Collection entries
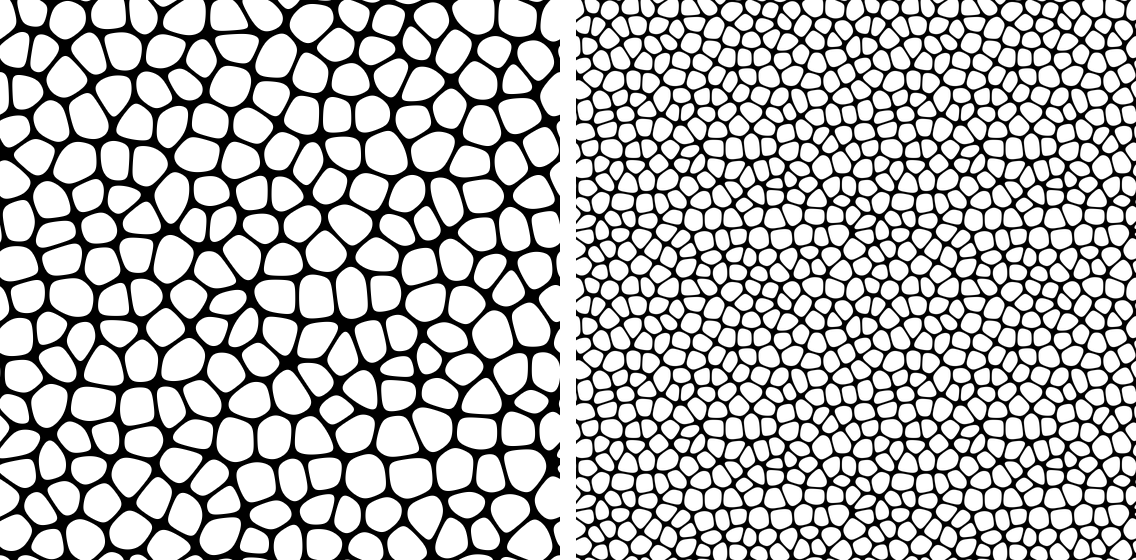
Left: one tile. Right: repeated 2 by 2.
Give the GLSL for this pattern, as a WebGL 1 fragment shader.

```glsl
precision highp float;

uniform vec2 u_resolution;

const float COLUMNS = 14.0;      // pebbles across the tile
const float ROWS = 16.0;         // pebbles up the tile, even so that the stagger wraps
const float JITTER = 0.70;       // full range of the seed offsets, in column widths
const float HALF_GAP = 0.046;    // black margin on each side of a cell border
const float SHARPNESS = 12.0;    // higher values give tighter pebble corners
const float SEED = 17.0;         // selects another arrangement
const vec3 PEBBLE_COLOR = vec3(1.0);
const vec3 GAP_COLOR = vec3(0.0);

const float ROW_HEIGHT = COLUMNS / ROWS;

vec2 hash22(vec2 p) {
  vec3 q = fract(p.xyx * vec3(0.1031, 0.1030, 0.0973));
  q += dot(q, q.yzx + 33.33);
  return fract((q.xx + q.yz) * q.zy);
}

// Jittered point of a staggered lattice; only the random offset wraps.
vec2 seedPoint(vec2 id) {
  vec2 wrapped = mod(id, vec2(COLUMNS, ROWS));
  vec2 offset = (hash22(wrapped + SEED) - 0.5) * JITTER;
  float stagger = 0.5 * mod(id.y, 2.0);
  return vec2(id.x + 0.25 + stagger, (id.y + 0.5) * ROW_HEIGHT) + offset;
}

vec2 nearestSeedId(vec2 p) {
  vec2 base = floor(p / vec2(1.0, ROW_HEIGHT));
  vec2 nearest = base;
  float best = 1e5;
  for (int y = -2; y <= 2; y++) {
    for (int x = -2; x <= 2; x++) {
      vec2 id = base + vec2(float(x), float(y));
      vec2 delta = seedPoint(id) - p;
      float distSq = dot(delta, delta);
      if (distSq < best) {
        best = distSq;
        nearest = id;
      }
    }
  }
  return nearest;
}

// Distance inside a rounded cell: soft minimum over the bisectors with its neighbours.
float pebbleDistance(vec2 p) {
  vec2 id = nearestSeedId(p);
  vec2 center = seedPoint(id);
  float weightSum = 0.0;
  vec2 gradient = vec2(0.0);
  for (int y = -2; y <= 2; y++) {
    for (int x = -2; x <= 2; x++) {
      if (x == 0 && y == 0) continue;
      vec2 other = seedPoint(id + vec2(float(x), float(y)));
      vec2 normal = normalize(other - center);
      float border = dot(0.5 * (center + other) - p, normal);
      float weight = exp(-SHARPNESS * border);
      weightSum += weight;
      gradient += weight * normal;
    }
  }
  float inside = -log(weightSum) / SHARPNESS - HALF_GAP;
  // Dividing by the slope keeps the edge equally sharp at every corner.
  return inside / max(length(gradient) / weightSum, 0.2);
}

void main() {
  vec2 p = gl_FragCoord.xy / u_resolution * COLUMNS;
  float pixel = COLUMNS / min(u_resolution.x, u_resolution.y);
  float coverage = clamp(pebbleDistance(p) / pixel + 0.5, 0.0, 1.0);
  gl_FragColor = vec4(mix(GAP_COLOR, PEBBLE_COLOR, coverage), 1.0);
}
```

_Assignment_.
Report all lines of the data above that include the string "const".

_Task response_.
const float COLUMNS = 14.0;      // pebbles across the tile
const float ROWS = 16.0;         // pebbles up the tile, even so that the stagger wraps
const float JITTER = 0.70;       // full range of the seed offsets, in column widths
const float HALF_GAP = 0.046;    // black margin on each side of a cell border
const float SHARPNESS = 12.0;    // higher values give tighter pebble corners
const float SEED = 17.0;         // selects another arrangement
const vec3 PEBBLE_COLOR = vec3(1.0);
const vec3 GAP_COLOR = vec3(0.0);
const float ROW_HEIGHT = COLUMNS / ROWS;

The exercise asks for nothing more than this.